Politicians in Poland’s ultra-conservative Law and Justice (PiS) party are pushing to join the centre-right European People’s Party (EPP) after next year’s European elections. EURACTIV Poland’s media partner, Gazeta Wyborcza, reports.
If the move goes ahead, the EPP, which is currently dominated by Germany’s Christian Democratic Party (CDU), would also contain the Polish opposition party Civic Platform (PO) and Hungarian PM Viktor Orbán’s Fidesz.
“Recently, there has been no meeting of Polish government members with representatives of the European Christian Democrats at which the Polish side did not touch on the subject of joining the European People’s Party (EPP).”
“They assure that PiS will behave responsibly in the structures of this faction, that it will strengthen it and that Warsaw will help in pushing through next year’s budget,” one European official told Gazeta Wyborcza.
This information has also been confirmed in the party and by other diplomatic sources.
EPP, the strongest faction in Parliament
With 219 deputies, the centre-right and pro-European EPP is currently the strongest political group in the European Parliament. It includes the two Polish opposition parties PO and PSL, but also Fidesz, the ruling party of Hungarian Prime Minister Viktor Orbán, which in Europe is increasingly criticised for breaking democracy in the country.
It is the Hungarian politicians of this party who intensely support the plans of their brothers-in-arms, the PiS, to join this group. “Together, we would have more influence. In general, membership in the EPP would give us the opportunity to act in a larger group,” said one PiS politician.
Future of ECR in question
PiS has found itself in a corner because, as a result of Brexit, British deputies will disappear from the European Parliament, among them the Tories who, together with PiS, are the pillar of the European Conservatives and Reformists (ECR) faction.
Without the Tories, the ECR will have to attract populists or the extreme right to maintain its significance. By entering the EPP, PiS would be able to make an escape forward. At the same time, the party would get under the same protective umbrella Orbán has been using for years. Despite rising criticism, also from within the group, the EPP is still standing behind him.
The idea of PiS’ entry into the EPP is not new.

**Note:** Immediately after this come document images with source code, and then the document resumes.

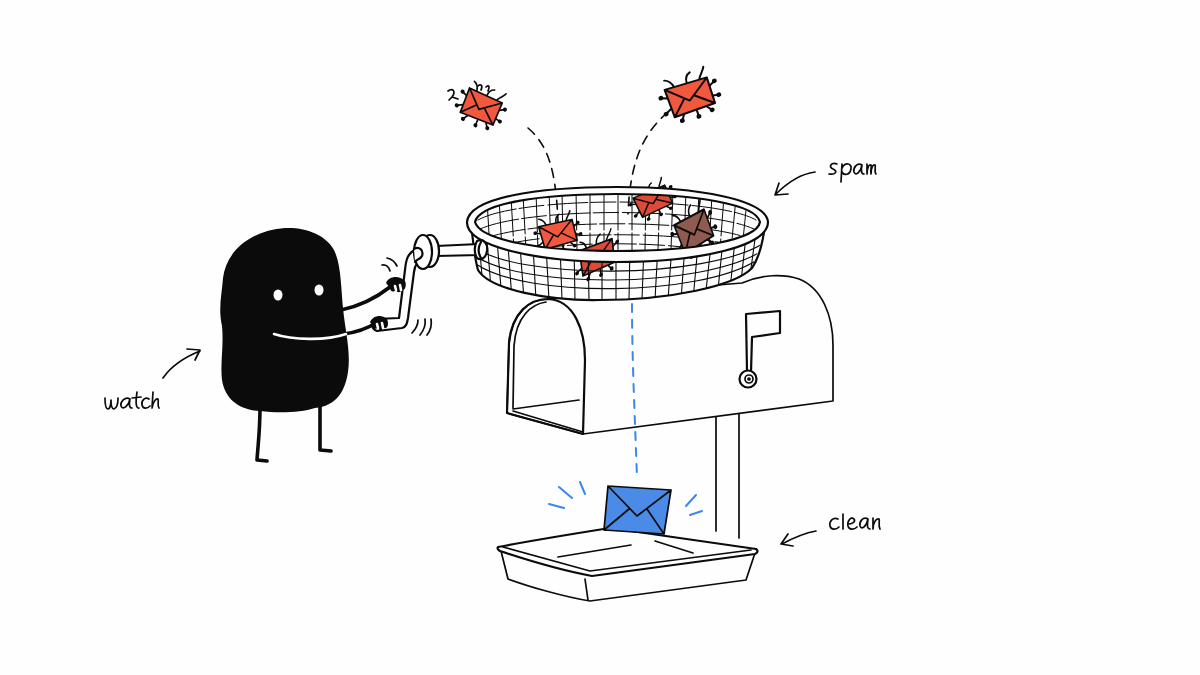
<!DOCTYPE html>
<html lang="en">
<head>
<meta charset="utf-8">
<title>Spam filter: watch, spam, clean</title>
<style>
:root { --paper: #fefefe; --ink: #0b0b0b; --spam: #f2583e; --spam-deep: #dd4a35; --spam-faded: #8f5a4f; --clean: #4a8be8; --spark: #3f86ea; }
html, body { margin: 0; background: var(--paper); overflow: hidden; }
.scene { display: block; width: 1200px; height: 675px; }
.line { fill: none; stroke: var(--ink); stroke-width: 1.7; stroke-linecap: round; stroke-linejoin: round; }
.solid { fill: var(--paper); }
.bold { stroke-width: 2.2; }
.mesh { stroke-width: 1.1; }
.mesh-back { stroke-width: 1; stroke-dasharray: 40 3 25 4; }
.limb { stroke-width: 3.6; }
.body { fill: var(--ink); }
.face { fill: var(--paper); }
.smile { fill: none; stroke: var(--paper); stroke-width: 2.6; stroke-linecap: round; }
.fall { stroke-dasharray: 9 7; stroke-width: 1.6; }
.blue-line { fill: none; stroke: var(--spark); stroke-width: 2; stroke-linecap: round; }
.blue-fall { stroke-dasharray: 8 8; }
.red { color: var(--spam); }
.deep { color: var(--spam-deep); }
.faded { color: var(--spam-faded); }
.clean-mail { fill: var(--clean); }
</style>
</head>
<body>
<svg class="scene" viewBox="0 0 1200 675" role="img" aria-label="A dark round figure cranks a sieve over a mailbox; spam stays in the sieve and a clean letter drops into a tray">
  <defs>
    <g id="spam-mail">
      <g class="line">
        <path d="M-10-13C-11-18-13-20-16-21M1-13C1-17 3-20 6-21M12-13C14-17 17-19 18-22M-18-5L-23-7M-18 5L-23 8M18-4L23-7M18 5L23 6M-9 13L-12 18M2 13L2 19M11 13L14 17"/>
        <path d="M-23-7h.1M-23 8h.1M23-7h.1M23 6h.1M-12 18h.1M2 19h.1M14 17h.1" stroke-width="4"/>
      </g>
      <path d="M-18-13L18-12L18 12L-17 13Z" fill="currentColor"/>
      <path class="line" d="M-18-13L18-12L18 12L-17 13ZL-1 3L18-12M-17 13L-5 0M18 12L4 0"/>
    </g>
    <clipPath id="sieve-inside"><ellipse cx="617" cy="223" rx="142" ry="30"/></clipPath>
    <clipPath id="sieve-front">
      <path d="M473 236C500 256 560 262 617 262C680 262 740 252 764 234L752 268C735 286 670 300 600 300C550 301 490 290 478 270Z"/>
    </clipPath>
  </defs>

  <g id="mailbox" class="line">
    <path class="solid" d="M716 410V531M739 410V538"/>
    <path class="solid" d="M548 299L742 283C762 274 784 274 799 279C822 288 833 316 833 345V401L583 434L507 413L509 343C512 312 530 299 548 299Z"/>
    <path class="bold" d="M507 413L509 343C512 312 530 299 548 299C574 300 585 330 585 360L583 434Z"/>
    <path d="M513 408L514 346C516 316 532 304 546 302M513 409L579 400M513 411L583 432"/>
    <path class="bold" d="M746 314L780 311L780 333L752 337L751 372M746 314L747 371"/>
    <circle class="solid bold" cx="748" cy="379" r="8.5"/>
    <circle cx="749" cy="379" r="4"/>
    <circle cx="749" cy="379" r="1"/>
  </g>

  <g id="tray" class="line">
    <path class="solid" d="M501 551L508 579C530 587 565 597 590 601L746 580L755 553L630 535Z"/>
    <path class="solid bold" d="M498 547C535 540 572 534 610 528L756 549C759 551 757 553 755 554L592 576C560 570 530 561 500 551C498 550 497 548 498 547Z"/>
    <path d="M503 547L590 571L751 550M558 557L631 545M655 541L693 553M585 579L588 600"/>
  </g>

  <g id="clean-letter">
    <path class="blue-line blue-fall" d="M632 304C632 360 635 420 637 478"/>
    <path class="blue-line" d="M549 504L564 508M559 487L572 498M580 482L585 494M686 506L696 495M690 515L702 511"/>
    <path class="clean-mail" d="M608 486L671 490L664 534L604 530Z"/>
    <path class="line" d="M608 486L671 490L664 534L604 530ZL637 516L671 490M604 530L629 509M664 534L647 509"/>
  </g>

  <g id="sieve">
    <path class="line solid bold" d="M472 232C474 250 475 260 478 270C490 290 550 301 600 300C670 300 735 286 752 268C759 258 762 245 764 232Z"/>
    <ellipse class="solid" cx="617" cy="224" rx="150" ry="37"/>
    <g clip-path="url(#sieve-inside)">
      <path class="line mesh mesh-back" d="M487 200L490 250M499 198L502 250M511 196L514 250M523 194L526 250M536 192L538 250M549 190L551 250M562 190L563 250M576 190L577 250M590 190V250M604 190V250M618 190V250M632 190V250M646 190L645 250M660 190L658 250M673 190L671 250M686 190L684 250M699 192L696 250M712 194L709 250M724 196L720 250M736 198L731 250M747 200L742 250"/>
      <path class="line mesh mesh-back" d="M478 220C520 196 715 196 756 220M480 229C530 207 705 207 754 229M486 238C540 219 695 219 748 238M500 246C550 231 685 231 734 246M525 252C560 241 670 241 712 252"/>
    </g>
    <path class="line fall" d="M528 128C548 145 556 170 558 222M668 112C641 135 630 165 628 214"/>
    <use class="red" href="#spam-mail" transform="translate(558 234) rotate(-14) scale(.95 .9)"/>
    <use class="deep" href="#spam-mail" transform="translate(653 201) rotate(-24) scale(.95 .82)"/>
    <use class="faded" href="#spam-mail" transform="translate(694 231) rotate(-30) scale(.95 1.15) skewX(-12)"/>
    <use class="deep" href="#spam-mail" transform="translate(597 257) rotate(-22) scale(.98 .95) skewX(-15)"/>
    <g clip-path="url(#sieve-front)">
      <path class="line mesh" d="M479 240L484 300M487 240L492 300M497 240L502 300M508 245L512 300M520 245L524 300M533 245L536 300M546 245L549 300M560 245L562 300M574 245L575 300M588 245L589 300M602 245V300M616 245V300M630 245L629 300M644 245L642 300M658 245L655 300M672 245L668 300M685 245L681 300M698 245L693 300M711 245L705 300M723 240L717 300M735 240L729 300M746 236L739 300M756 232L748 290"/>
      <path class="line mesh" d="M473 246C515 280 705 280 764 243M474 255C520 289 700 289 762 251M476 264C525 298 700 297 757 260"/>
    </g>
    <path class="line solid bold" fill-rule="evenodd" d="M467 222C469 198 535 187 617 187C700 187 766 200 768 222C768 246 700 262 617 262C535 262 466 246 467 222ZM475 222C480 240 540 251 617 251C695 251 757 240 760 222C756 204 695 194 617 194C540 194 480 203 475 222Z"/>
  </g>

  <g id="flying-spam">
    <use class="red" href="#spam-mail" transform="translate(481 107) rotate(23)"/>
    <use class="red" href="#spam-mail" transform="translate(690 97) rotate(-18) scale(1.22 1.12)"/>
    <path class="line" d="M448 91C453 87 456 92 452 97L458 99M449 100L452 97M478 86C481 83 483 86 481 90M486 87C489 84 490 87 488 91"/>
  </g>

  <g id="crank" class="line bold">
    <path class="solid" d="M436 246L479 244L480 255L436 256Z"/>
    <path class="solid" d="M477 241C484 238 488 244 487 251C486 258 481 261 477 258C474 253 474 246 477 241Z"/>
    <path d="M481 242C478 247 478 253 481 258"/>
    <path class="solid" d="M416 249C407 254 406 260 405 270L399 318L376 319C371 322 371 329 377 331L402 328C406 327 407 324 408 318L414 272C415 264 418 260 424 258Z"/>
    <ellipse class="solid" cx="430" cy="251" rx="9" ry="16"/>
    <ellipse class="solid" cx="423" cy="252" rx="9" ry="17"/>
    <path class="solid" d="M414 249C419 246 424 250 422 256C420 260 416 259 415 262"/>
  </g>

  <g id="watcher">
    <path class="line limb" d="M341 310C360 306 376 298 390 287M344 334C358 332 368 328 376 323"/>
    <path class="line limb" d="M260 408C260 430 258 445 257 460L267 461M320 403L320 450L331 451" stroke-width="3"/>
    <path class="body" d="M285 228C306 227 326 235 334 250C341 264 341 287 343 308C345 330 351 351 348 372C345 392 336 406 315 408C300 413 277 413 260 411C239 410 225 399 222 380C220 363 224 346 222 326C218 308 222 293 223 278C226 253 248 231 285 228Z"/>
    <ellipse class="face" cx="278" cy="295" rx="4.5" ry="5.5"/>
    <ellipse class="face" cx="319" cy="290" rx="4.5" ry="5.5"/>
    <path class="smile" d="M274 334C292 340 326 341 346 334"/>
    <path class="body" d="M386 283C389 276 399 275 405 281C407 285 405 291 402 290C400 293 397 293 396 290C393 293 390 291 390 288Z"/>
    <path class="body" d="M370 322C373 315 382 314 387 319C389 324 388 329 384 328C382 331 379 331 378 328C375 330 372 328 372 325Z"/>
    <path class="smile" d="M396 290L395 286M401 290L400 285M378 328L377 324M383 328L382 323" stroke-width="1"/>
    <path class="line" d="M382 265C386 264 389 267 390 271M387 258C392 259 395 262 397 266M412 333C416 329 418 325 418 320M420 335C424 330 426 325 425 319M427 335C431 330 432 325 431 319" stroke-width="1.4"/>
  </g>

  <g id="pointers" class="line">
    <path d="M815 172C800 174 788 182 776 194M779 183L775 195L788 194"/>
    <path d="M816 531C805 533 793 538 782 544M788 534L781 544L793 546"/>
    <path d="M163 378C172 365 185 357 200 351M187 349L200 350L195 360"/>
  </g>

  <g id="labels" class="line">
    <g role="img" aria-label="spam">
      <title>spam</title>
      <path d="M837 164C831 162 828 167 833 169C838 171 836 175 829 174"/>
      <path d="M842 164L841 182M842 168C845 162 852 163 851 169C850 175 844 176 842 172"/>
      <path d="M862 165C857 162 853 168 854 172C856 177 861 171 862 165C861 170 861 174 864 174"/>
      <path d="M867 164V174C867 168 869 164 871 165C872 167 870 170 871 174C871 168 873 164 875 165C876 167 874 172 876 174"/>
    </g>
    <g role="img" aria-label="clean">
      <title>clean</title>
      <path d="M838 519C833 517 829 521 830 526C831 530 836 530 839 527"/>
      <path d="M843 514L843 529"/>
      <path d="M848 524C852 524 856 522 854 519C851 516 847 521 848 526C849 530 854 530 857 527"/>
      <path d="M868 519C863 516 859 522 860 526C862 531 867 525 868 519C867 525 867 529 870 529"/>
      <path d="M873 518V529C873 523 876 518 879 519C880 521 878 526 880 529"/>
    </g>
    <g role="img" aria-label="watch">
      <title>watch</title>
      <path d="M105 398C105 404 106 409 108 409C110 409 111 404 111 400C111 405 112 409 114 409C117 408 118 402 118 398"/>
      <path d="M130 399C125 396 120 402 121 406C123 411 129 405 130 399C129 404 129 408 132 408"/>
      <path d="M137 392C136 398 135 409 139 408M132 398L141 397"/>
      <path d="M149 399C145 396 141 401 142 405C143 409 147 409 150 406"/>
      <path d="M153 392L152 408C153 402 156 398 158 399C159 401 157 405 159 408"/>
    </g>
  </g>
</svg>
</body>
</html>
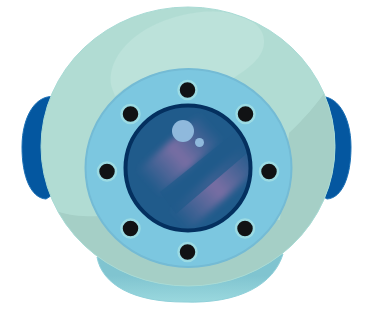
<!DOCTYPE html>
<html lang="en">
<head>
<meta charset="utf-8">
<title>Diving helmet</title>
<style>
:root {
  --shell: #b1dcd3;
  --shell-light: #bce2da;
  --shell-shade: #a5cfc6;
  --shell-edge: #a9dbd5;
  --ear: #0457a0;
  --ear-edge: #1b70b5;
  --ring: #7cc7e0;
  --ring-edge: #74bbd5;
  --rim: #04305f;
  --glass: #205b8b;
  --glint: #8fb9dc;
  --bolt: #111214;
  --bolt-halo: #9bdbe4;
}
html, body { margin: 0; background: #fff; overflow: hidden; }
svg { display: block; width: 373px; height: 324px; }
.ear { fill: var(--ear); stroke: var(--ear-edge); }
.shell { fill: var(--shell); }
.shell-light { fill: var(--shell-light); }
.shell-shade { fill: var(--shell-shade); }
.shell-edge { fill: none; stroke: var(--shell-edge); }
.ring { fill: var(--ring); stroke: var(--ring-edge); stroke-width: 2; }
.glass { fill: var(--glass); }
.rim { fill: none; stroke: var(--rim); stroke-width: 4; }
.glint { fill: var(--glint); }
.bolt { fill: var(--bolt); stroke: var(--bolt-halo); stroke-width: 2.5; }
</style>
</head>
<body>
<svg viewBox="0 0 373 324" role="img" aria-label="Round diving helmet with a porthole window">
  <defs>
    <linearGradient id="collar-fill" x1="0" y1="0" x2="0" y2="1">
      <stop offset="0.45" stop-color="#80c4d0"/>
      <stop offset="1" stop-color="#9ad8de"/>
    </linearGradient>
    <linearGradient id="reflection" x1="0" y1="0" x2="1" y2="0">
      <stop offset="0" stop-color="#8a72a8" stop-opacity="0"/>
      <stop offset="0.5" stop-color="#8a72a8" stop-opacity="0.85"/>
      <stop offset="1" stop-color="#8a72a8" stop-opacity="0"/>
    </linearGradient>
    <filter id="soft" x="-30%" y="-50%" width="160%" height="200%">
      <feGaussianBlur stdDeviation="3"/>
    </filter>
    <clipPath id="shell-clip"><ellipse cx="188" cy="146.500" rx="147" ry="139.500"/></clipPath>
    <clipPath id="glass-clip"><circle cx="188" cy="168" r="62"/></clipPath>
    <circle id="bolt" class="bolt" r="9"/>
  </defs>

  <g id="ears">
    <path class="ear" d="M56 97C37 93 22 115 22 147C22 177 31 198 46 199L60 190Z"/>
    <path class="ear" d="M317 97C336 93 351 115 351 147C351 177 342 198 327 199L313 190Z"/>
  </g>

  <path id="collar" fill="url(#collar-fill)" stroke="#8fd0d9" d="M97 257C102 285 134 302 184 302C240 304 274 284 283 254Z"/>

  <g id="helmet">
    <ellipse class="shell" cx="188" cy="146.500" rx="147" ry="139.500"/>
    <g clip-path="url(#shell-clip)">
      <path class="shell-light" d="M112 88C104 57 139 21 194 13C235 7 263 21 264 40C265 57 249 68 232 79C200 62 150 65 115 96Z"/>
      <path class="shell-shade" d="M328 88C316 105 304 119 289 133L280 220L100 216C87 217 72 216 55 211L80 300H300L350 180Z"/>
    </g>
    <ellipse class="shell-edge" cx="188" cy="146.500" rx="147" ry="139.500"/>
  </g>

  <g id="porthole">
    <ellipse class="ring" cx="188.500" cy="168" rx="103" ry="99"/>
    <circle class="glass" cx="188" cy="168" r="62"/>
    <g clip-path="url(#glass-clip)">
      <g filter="url(#soft)" transform="rotate(-42 188 168)">
        <rect x="148" y="136" width="85" height="34" fill="url(#reflection)"/>
        <rect x="146" y="188" width="100" height="27" fill="url(#reflection)"/>
      </g>
      <path fill="#205b8b" d="M160 192L240 128L258 144L176 214Z" opacity="0.7"/>
    </g>
    <circle class="rim" cx="188" cy="168" r="62.500"/>
    <circle class="glint" cx="183" cy="131" r="11"/>
    <circle class="glint" cx="199.500" cy="142.500" r="4.500"/>
  </g>

  <g id="bolts">
    <use href="#bolt" x="187.500" y="90"/>
    <use href="#bolt" x="245.500" y="114"/>
    <use href="#bolt" x="269" y="171.500"/>
    <use href="#bolt" x="245" y="228.500"/>
    <use href="#bolt" x="187.500" y="252"/>
    <use href="#bolt" x="130.500" y="228.500"/>
    <use href="#bolt" x="107" y="171.500"/>
    <use href="#bolt" x="130.500" y="114"/>
  </g>
</svg>
</body>
</html>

Some PiS MEPs, including Ryszard Czarnecki, have already considered making the move after the last European elections, in 2014. At that time, there was no certainty that the party would come under the authority of Jarosław Kaczyński, the current party leader who gave PiS its ultraconservative edge.
The Civic Platform clearly stated its opposition: “If they want to join the EPP, then not as a party, but only individually and with their hands held high above their heads” explained a representative of Donald Tusk’s former government back then.
In 2016, after the PiS party came to power in Poland, the idea came back. According to the obtained information, it was among others Witold Waszczykowski, the head of Polish diplomacy, who explored the ground.
Veto of the Civic Platform
One thing has not changed. The Civic Platform is still against this idea. “Colleagues from PO have already been sending out clear signals a few weeks ago that if someone would think about adopting PiS, they will leave the EPP,” one of the Western MEPs said. Manfred Weber, the head of the political group, calmed them down saying that a possible PiS adoption is not on the agenda.
Kaczyński’s party, however, has an important argument in hand: in next year’s elections for the European Parliament, the EPP might lose deputies.
Also because French President Emmanuel Macron, according to unofficial information circulating in Brussels, seriously considers creating a separate faction after the European elections, which could lure deputies away from the EPP as well. In such a situation, PiS’ accession would strengthen the faction.
“We’re still probing for now. In the corridors, we sometimes hear comments from colleagues in the EPP that maybe we should join forces,” said one PiS politician.
Rule of law question as condition
A condition for the EPP to talk about it seriously is the end of the dispute between Poland and the European Commission on the rule of law that has been going on for two years.
In December last year, the Commission launched proceedings in this matter under Article 7 of the EU Treaty, which in theory may lead to the imposition of sanctions on Poland.
PiS politicians, on the other hand, began to push Brussels to give up from the proceedings, despite the fact that the government did not back down from the judicial reform criticised by the Commission.
Advisors to Polish Prime Minister Mateusz Morawiecki argue that the Commission’s stubbornness only strengthens radicals in the United Right, such as Justice Minister Zbigniew Ziobro.
The article was published as part of EURACTIV.pl’s media partnership with Gazeta Wyborcza.